Thank you so much for the reply! This is really helpful. Now I know where did the CMAQ v5.3+ SOA yields come from. Based on my current understanding, CAMx VBS has a stronger aging effect than CMAQ, given that the volatility bins in CMAQ do not age over the time.

Just to double check. You said “CMAQv5.3+ BTX SOA is not wall loss corrected for vapors”. Does that mean the SOA simulated by CMAQv5.3+ is biased low?

And I am really looking forward to the CRACMM mechanism.


Hi Ling,
Yes, the SOA yield is biased low because instead of condensing to particles or remaining in the chamber to further react, some gas-phase mass condensed to the walls. The issue can be corrected.

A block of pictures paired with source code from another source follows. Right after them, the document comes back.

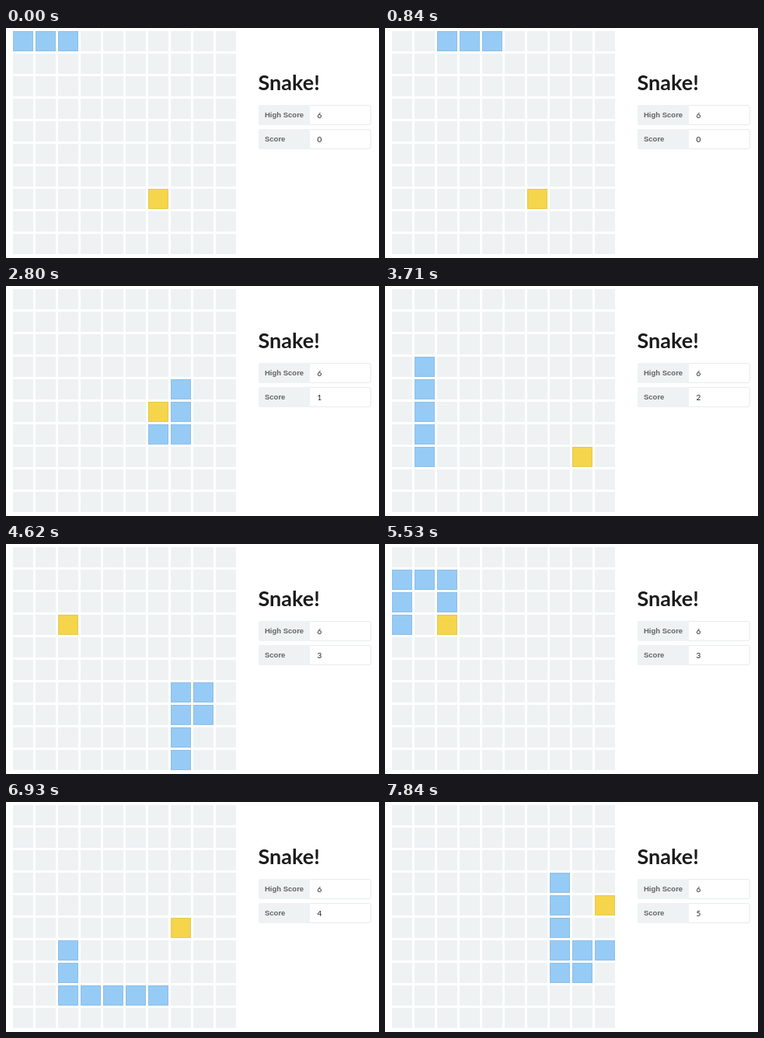
An HTML page with a canvas for the animation above (7.91 s loop, 480 by 296 pixels).

```html
<!DOCTYPE html>
<html lang="en">
<head>
<meta charset="utf-8">
<title>Snake!</title>
<style>
  html, body { margin: 0; width: 100%; height: 100%; overflow: hidden; background: #fff; }
  canvas { display: block; }
</style>
</head>
<body>
<canvas id="stage" width="480" height="296"></canvas>
<script>
const ctx = document.getElementById('stage').getContext('2d');
const TICK = 70, TICKS = 113, SIZE = 10;
const PITCH = 29, CELL = 26, LEFT = 9, TOP = 4;
const EMPTY = '#eef2f3', BODY = '#96cbf5', FOOD = '#f5d54b';

const DIRS = { R: [1, 0], L: [-1, 0], U: [0, -1], D: [0, 1] };
const ROUTE = 'R13 D3 L3 D5 R4 U2 L2 D1 R2 U1 R1 U2 L1 D1 L1 U2 L4 D4 R1 D2 R5 ' +
  'U3 R1 D2 R1 U5 R1 U2 R2 D7 R3 U2 L3 D2 R4 U5 R1 D4 R1 U1 R1';
const FOODS = [[6, 7], [6, 5], [8, 7], [2, 3], [7, 5], [9, 4]];

const same = (a, b) => a[0] === b[0] && a[1] === b[1];
const wrap = n => (n + SIZE) % SIZE;

// Play the route once and keep the state after every move.
function play() {
  let snake = [[2, 0], [1, 0], [0, 0]], score = 0;
  const states = [{ snake, score }];
  for (const run of ROUTE.split(' ')) {
    const [dx, dy] = DIRS[run[0]];
    for (let i = +run.slice(1); i > 0; i--) {
      const head = [wrap(snake[0][0] + dx), wrap(snake[0][1] + dy)];
      const ate = same(head, FOODS[score]);
      snake = [head, ...(ate ? snake : snake.slice(0, -1))];
      if (ate) score++;
      states.push({ snake, score });
    }
  }
  return states;
}
const states = play();

// The game pauses for one tick three times; the last two are caught up.
function moveAt(tick) {
  if (tick === 34 || tick === 96) tick--;
  return tick < 13 ? tick : tick - 1;
}

function cell([x, y], color, edge) {
  const px = LEFT + x * PITCH, py = TOP + y * PITCH;
  ctx.fillStyle = color;
  ctx.fillRect(px, py, CELL, CELL);
  if (!edge) return;
  ctx.strokeStyle = edge;
  ctx.lineWidth = 1;
  ctx.strokeRect(px + 0.5, py + 0.5, CELL - 1, CELL - 1);
}

function text(str, x, y, font, color) {
  ctx.font = font;
  ctx.fillStyle = color;
  ctx.fillText(str, x, y);
}

function field(label, value, y) {
  ctx.beginPath();
  ctx.roundRect(325.5, y + 0.5, 144, 25, 2.5);
  ctx.strokeStyle = '#e9ebec';
  ctx.lineWidth = 1;
  ctx.stroke();
  ctx.beginPath();
  ctx.roundRect(325, y, 66, 26, [3, 0, 0, 3]);
  ctx.fillStyle = EMPTY;
  ctx.fill();
  text(label, 333, y + 15.5, 'bold 9.5px "Liberation Sans", Arial, sans-serif', '#626364');
  text(value, 400.5, y + 17, '10px Lato, sans-serif', '#222');
}

function draw(tick) {
  const { snake, score } = states[moveAt(tick)];
  ctx.fillStyle = '#fff';
  ctx.fillRect(0, 0, 480, 296);
  for (let i = 0; i < SIZE * SIZE; i++) cell([i % SIZE, Math.floor(i / SIZE)], EMPTY);
  cell(FOODS[score], FOOD, '#e6c94d');
  for (const part of snake) cell(part, BODY, '#8cbfe8');
  text('Snake!', 324.5, 80, 'bold 27px Lato, sans-serif', '#1c1c1d');
  field('High Score', '6', 99);
  field('Score', String(score), 130);
}

function frame(now) {
  draw(Math.floor(now / TICK) % TICKS);
  requestAnimationFrame(frame);
}
draw(0);
requestAnimationFrame(frame);
</script>
</body>
</html>
```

For BTX in particular, see the work of Zhang et al. 2014 PNAS (